The drive from East Randolph to New Paltz was, I think, one of my favourite legs of the trip. It’s not often you get the chance to use the word ‘verdant’ and not come across like something of a tool, but verdant is the word to describe the woods that line the roads as you hook out east over peaceful highways that, more often than not, you have to yourself.
You could get lost out here, and be happy for doing so.
It’s country that feels friendly to me; maybe this is just my own presuppositions and prejudices talking, or maybe it’s fond dreams and memories of unreal constructions overlapping. Upstate New York is the heart of Yankee territory, as far as I know. This is the North, man. This is where the good guys come from. Right? This is, as Don Mitchell told us, Mark Twain territory. This is Huck Finn and Tom Sawyer stuff; this is easy adventures under trees and off the beaten track. This is quiet, sunny, America, with dapples of light and shade under the branches. This is small, picturesque towns and Main Street. This is the kind of landscape I think of when I think of The Legend of Sleepy Hollow, the kind of landscape that I wanted to find somewhere on this trip.

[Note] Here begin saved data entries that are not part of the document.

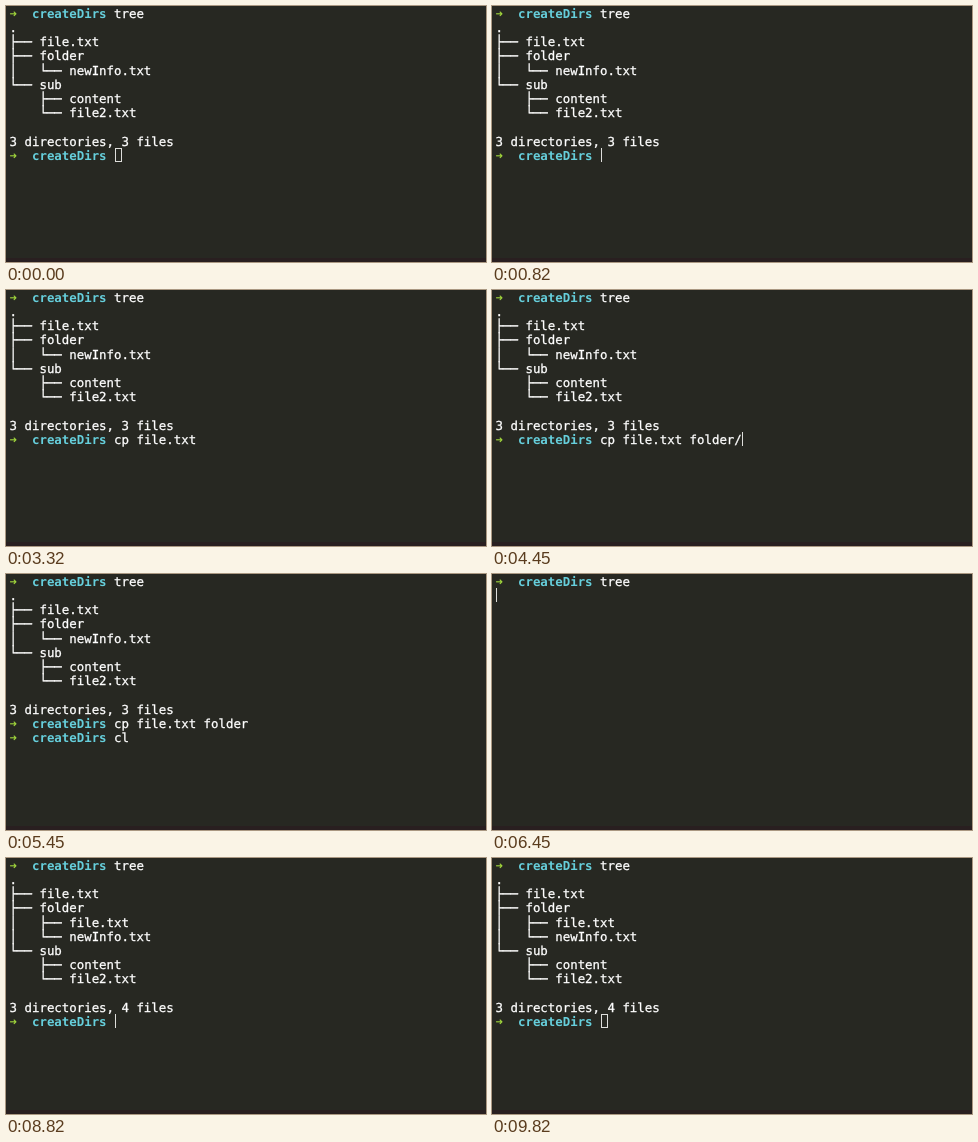
Animation, 480 px wide and 256 px high, one loop 9870 ms. Source, as an HTML page:

```html
<!DOCTYPE html>
<html lang="en">
<head>
<meta charset="utf-8">
<title>Terminal: copying a file into a folder</title>
<style>
  html, body { margin: 0; width: 100%; height: 100%; overflow: hidden; background: #272822; }
  body { position: relative; font: 12.4px/14.2px "DejaVu Sans Mono", monospace; color: #fff; text-rendering: geometricPrecision; }
  pre { position: absolute; left: 3.6px; top: .7px; margin: 0; font: inherit; -webkit-text-stroke: .3px; }
  b { color: #66cfdc; -webkit-text-stroke: 0; }
  b.arrow { display: inline-block; width: 1ch; color: #a0d53c; }
  #cursor { position: absolute; box-sizing: border-box; height: 14.2px; border: 0 solid #dededb; }
  #edge { position: absolute; left: 0; right: 0; top: 252px; height: 4px; background: #291f20; }
</style>
</head>
<body>
<pre id="screen"></pre>
<div id="cursor"></div>
<div id="edge"></div>
<script>
const LOOP = 9870, LINE = 14.2, BLINK = 500;
const FOCUS_IN = 600, FOCUS_OUT = 9500;
const PROMPT = '➜  createDirs ';

const listing = (inFolder, count) => [
  PROMPT + 'tree', '.',
  '├── file.txt',
  '├── folder', ...inFolder,
  '└── sub',
  '    ├── content',
  '    └── file2.txt', '',
  `3 directories, ${count} files`, PROMPT
].join('\n');

const before = listing(['│   └── newInfo.txt'], 3);
const after = listing(['│   ├── file.txt', '│   └── newInfo.txt'], 4);
const copied = before + 'cp file.txt folder\n' + PROMPT;

// [start time, screen text, cursor hidden while a command runs]
const steps = [
  [0, before],
  [1350, before + 'c'],
  [1480, before + 'cp'],
  [1610, before + 'cp '],
  [1800, before + 'cp f'],
  [1940, before + 'cp fi'],
  [2400, before + 'cp file.txt '],
  [3450, before + 'cp file.txt f'],
  [3600, before + 'cp file.txt fo'],
  [3750, before + 'cp file.txt fol'],
  [3900, before + 'cp file.txt fold'],
  [4150, before + 'cp file.txt folder/'],
  [4650, copied],
  [5150, copied + 'c'],
  [5290, copied + 'cl'],
  [5420, copied + 'cl', true],
  [5500, PROMPT],
  [5950, PROMPT + 't'],
  [6080, PROMPT + 'tr'],
  [6190, PROMPT + 'tre'],
  [6300, PROMPT + 'tree'],
  [6420, PROMPT + 'tree\n'],
  [6500, after]
];

const screen = document.getElementById('screen');
const cursor = document.getElementById('cursor');
let shown;

function draw(now) {
  const t = now % LOOP;
  const [start, text, busy] = steps.findLast(step => step[0] <= t);
  if (text !== shown) {
    shown = text;
    screen.innerHTML = text.replace(/➜  createDirs/g, '<b class="arrow">➜</b>  <b>createDirs</b>');
  }

  const lines = text.split('\n');
  const focused = t >= FOCUS_IN && t < FOCUS_OUT;
  const sinceKey = t - Math.max(start, FOCUS_IN);
  const visible = !busy && (!focused || sinceKey % (2 * BLINK) < BLINK);
  cursor.style.left = `calc(4.2px + ${lines.at(-1).length}ch)`;
  cursor.style.top = (lines.length - 1) * LINE + 'px';
  cursor.style.width = focused ? '1px' : '1ch';
  cursor.style.borderWidth = focused ? '0 0 0 1px' : '1px';
  cursor.style.visibility = visible ? 'visible' : 'hidden';
}

const origin = performance.now();
function tick() {
  draw(performance.now() - origin);
  requestAnimationFrame(tick);
}
tick();
</script>
</body>
</html>
```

I could spend more time in New York State. I really could. We drove through, easily, unhurried, and I looked out of my window and thought that to go camping out here with someone you loved would be a wonderful thing.
As long as the Wendigo didn’t skin you alive, of course.
So we drove under the sun, along highways and past small towns. We crested hills and saw forests that extended out as far as we could see. We made stops that took us off the roadways and onto lazy side streets, that plunged us into the deep cold shade of the mountains, and took us by cemeteries that slumped and staggered down the sides of embankments. This was the one of the images of America that I grew up with, the green, undisturbed, sleepy America.
It was getting to late afternoon as we hit the last leg towards New Paltz and the Olears and Lenore, and the light started to turn ever so slightly flat and dim, just enough to know that twilight was coming on.
What to say about the Olears?
They fit this place. And it fits them.The relaxation here, the depth out here, the charm of this place… this is Greg and Steph. Relaxed, charming, thoughtful people. They laugh easily, and readily. And Steph makes a badass mojito.
We got in and unloaded our bags, and took up residence on the front porch. Lenore had come up earlier from New York that day, and sat with Dom, Greg and Steph’s son, and played Imaginary Animals.
‘Have you ever seen a Bad Luck Bird?’ she asked.
Dom considered, then shook his head, in the unrestrained way that children do.
I forget the shape of a Bad Luck Bird, precisely. As far as I can remember, it doesn’t have a head, and it has multiple sets of wings, so it can never eat, and when it tries to fly, it just stays in place.
Discussion of Bad Luck Birds turned to the inflation of the Kiwi toy that Zara had brought for Dom, and then to steak, wine, and mojitos.
And then, once night had fallen, it was a return to the porch, where Greg and I, as we had promised each other, lit up cigars. We sat, and smoked, and perfectly, the simplicity of the woods around us made a backdrop for the simplicity of sitting, and talking, and drinking, and smoking, with friends.
Spots of light began to flicker on and off in the garden, and I realised with some wonder that I was seeing my first fireflies. We watched them swoop in the darkness of the front yard, mirrored above by the brilliance of the stars in the night sky above.
A night spent with friends in the woods of New York State?
There are so many worse ways to spend your time.
Accidentally letting out the cat, for instance, who has been shut in the garage for the night and who yowls unmercifully as he slips your grasp. Or muttering ‘FuckfuckfuckIcan’tbelieveIletthecatout,’ is another.
Fortunately, the poor chump was trusting enough to go running right back to my arms as soon as I held my hand out to him.
The next morning saw us pack, eat breakfast in town, and get ready to head to New York. But before we left, we needed one reminder for all time of all the fun we’d had staying with the Olears.